● **Description of the task**: Copy out all lines in the data below containing the string "title".

── Records for this exercise ──

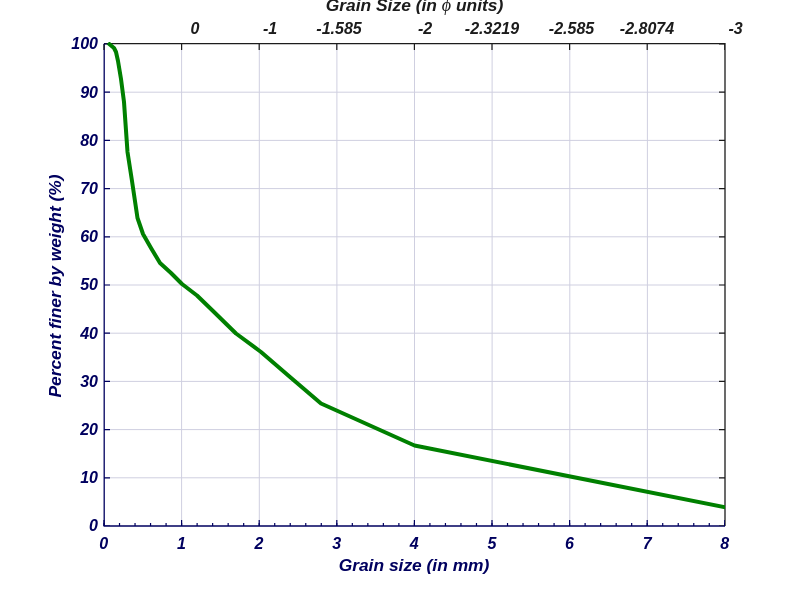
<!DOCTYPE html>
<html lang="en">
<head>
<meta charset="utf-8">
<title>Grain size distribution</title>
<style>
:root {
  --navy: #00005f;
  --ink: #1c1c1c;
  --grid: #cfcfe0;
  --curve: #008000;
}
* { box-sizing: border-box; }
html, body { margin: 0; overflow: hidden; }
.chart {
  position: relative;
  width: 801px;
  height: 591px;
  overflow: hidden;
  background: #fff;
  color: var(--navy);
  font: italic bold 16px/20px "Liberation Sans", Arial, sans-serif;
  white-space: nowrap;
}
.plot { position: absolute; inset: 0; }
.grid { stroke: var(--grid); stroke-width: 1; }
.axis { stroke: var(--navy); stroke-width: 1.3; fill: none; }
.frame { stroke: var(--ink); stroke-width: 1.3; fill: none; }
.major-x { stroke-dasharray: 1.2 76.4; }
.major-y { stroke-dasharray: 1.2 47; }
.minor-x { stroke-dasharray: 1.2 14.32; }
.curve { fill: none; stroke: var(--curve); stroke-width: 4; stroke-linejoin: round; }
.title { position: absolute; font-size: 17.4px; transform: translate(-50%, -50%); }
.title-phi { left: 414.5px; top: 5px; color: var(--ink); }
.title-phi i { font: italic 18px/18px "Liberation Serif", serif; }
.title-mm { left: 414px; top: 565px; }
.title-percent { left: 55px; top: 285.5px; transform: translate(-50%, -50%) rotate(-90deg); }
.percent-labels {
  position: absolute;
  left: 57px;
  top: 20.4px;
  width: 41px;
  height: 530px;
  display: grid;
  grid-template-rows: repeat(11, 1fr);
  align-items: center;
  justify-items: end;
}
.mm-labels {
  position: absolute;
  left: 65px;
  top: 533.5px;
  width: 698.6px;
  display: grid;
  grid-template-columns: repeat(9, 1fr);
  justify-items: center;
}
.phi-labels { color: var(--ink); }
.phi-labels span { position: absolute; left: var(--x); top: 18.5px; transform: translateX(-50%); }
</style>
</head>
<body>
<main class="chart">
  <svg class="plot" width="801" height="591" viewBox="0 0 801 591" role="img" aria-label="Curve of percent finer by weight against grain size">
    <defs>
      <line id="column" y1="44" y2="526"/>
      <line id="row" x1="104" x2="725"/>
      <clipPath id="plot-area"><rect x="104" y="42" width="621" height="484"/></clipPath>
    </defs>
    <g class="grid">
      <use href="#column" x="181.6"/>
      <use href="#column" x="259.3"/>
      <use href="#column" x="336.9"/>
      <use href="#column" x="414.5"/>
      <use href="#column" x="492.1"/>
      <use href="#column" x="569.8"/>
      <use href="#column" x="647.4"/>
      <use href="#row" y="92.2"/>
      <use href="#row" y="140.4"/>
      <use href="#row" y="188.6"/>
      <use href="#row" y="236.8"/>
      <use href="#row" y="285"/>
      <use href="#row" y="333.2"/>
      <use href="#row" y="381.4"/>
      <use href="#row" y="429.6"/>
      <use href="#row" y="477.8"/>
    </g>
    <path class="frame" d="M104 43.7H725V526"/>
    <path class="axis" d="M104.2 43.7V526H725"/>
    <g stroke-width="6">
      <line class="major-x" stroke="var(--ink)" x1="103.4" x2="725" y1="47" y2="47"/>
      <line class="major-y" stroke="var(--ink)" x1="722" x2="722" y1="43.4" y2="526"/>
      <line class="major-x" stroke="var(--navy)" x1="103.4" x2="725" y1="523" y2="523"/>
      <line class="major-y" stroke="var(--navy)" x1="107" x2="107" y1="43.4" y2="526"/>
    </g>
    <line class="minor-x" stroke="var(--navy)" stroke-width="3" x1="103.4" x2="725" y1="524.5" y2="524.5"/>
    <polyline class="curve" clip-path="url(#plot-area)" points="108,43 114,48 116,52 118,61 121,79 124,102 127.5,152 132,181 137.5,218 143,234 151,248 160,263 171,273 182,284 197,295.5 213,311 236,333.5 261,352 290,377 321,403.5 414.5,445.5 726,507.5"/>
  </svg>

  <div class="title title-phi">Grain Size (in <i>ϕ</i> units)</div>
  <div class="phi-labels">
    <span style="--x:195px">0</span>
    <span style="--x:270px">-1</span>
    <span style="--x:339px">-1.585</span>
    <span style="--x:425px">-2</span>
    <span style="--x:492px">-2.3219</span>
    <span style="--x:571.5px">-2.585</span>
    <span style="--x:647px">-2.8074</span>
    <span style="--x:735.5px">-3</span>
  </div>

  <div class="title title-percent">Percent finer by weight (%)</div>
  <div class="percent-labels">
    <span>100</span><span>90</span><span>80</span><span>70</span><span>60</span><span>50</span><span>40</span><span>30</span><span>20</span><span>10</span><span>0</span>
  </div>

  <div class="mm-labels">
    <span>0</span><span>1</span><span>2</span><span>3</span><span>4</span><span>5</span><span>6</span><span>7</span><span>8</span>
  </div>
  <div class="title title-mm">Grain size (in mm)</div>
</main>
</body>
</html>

───

● **The answer**:
<title>Grain size distribution</title>
.title { position: absolute; font-size: 17.4px; transform: translate(-50%, -50%); }
.title-phi { left: 414.5px; top: 5px; color: var(--ink); }
.title-phi i { font: italic 18px/18px "Liberation Serif", serif; }
.title-mm { left: 414px; top: 565px; }
.title-percent { left: 55px; top: 285.5px; transform: translate(-50%, -50%) rotate(-90deg); }
  <div class="title title-phi">Grain Size (in <i>ϕ</i> units)</div>
  <div class="title title-percent">Percent finer by weight (%)</div>
  <div class="title title-mm">Grain size (in mm)</div>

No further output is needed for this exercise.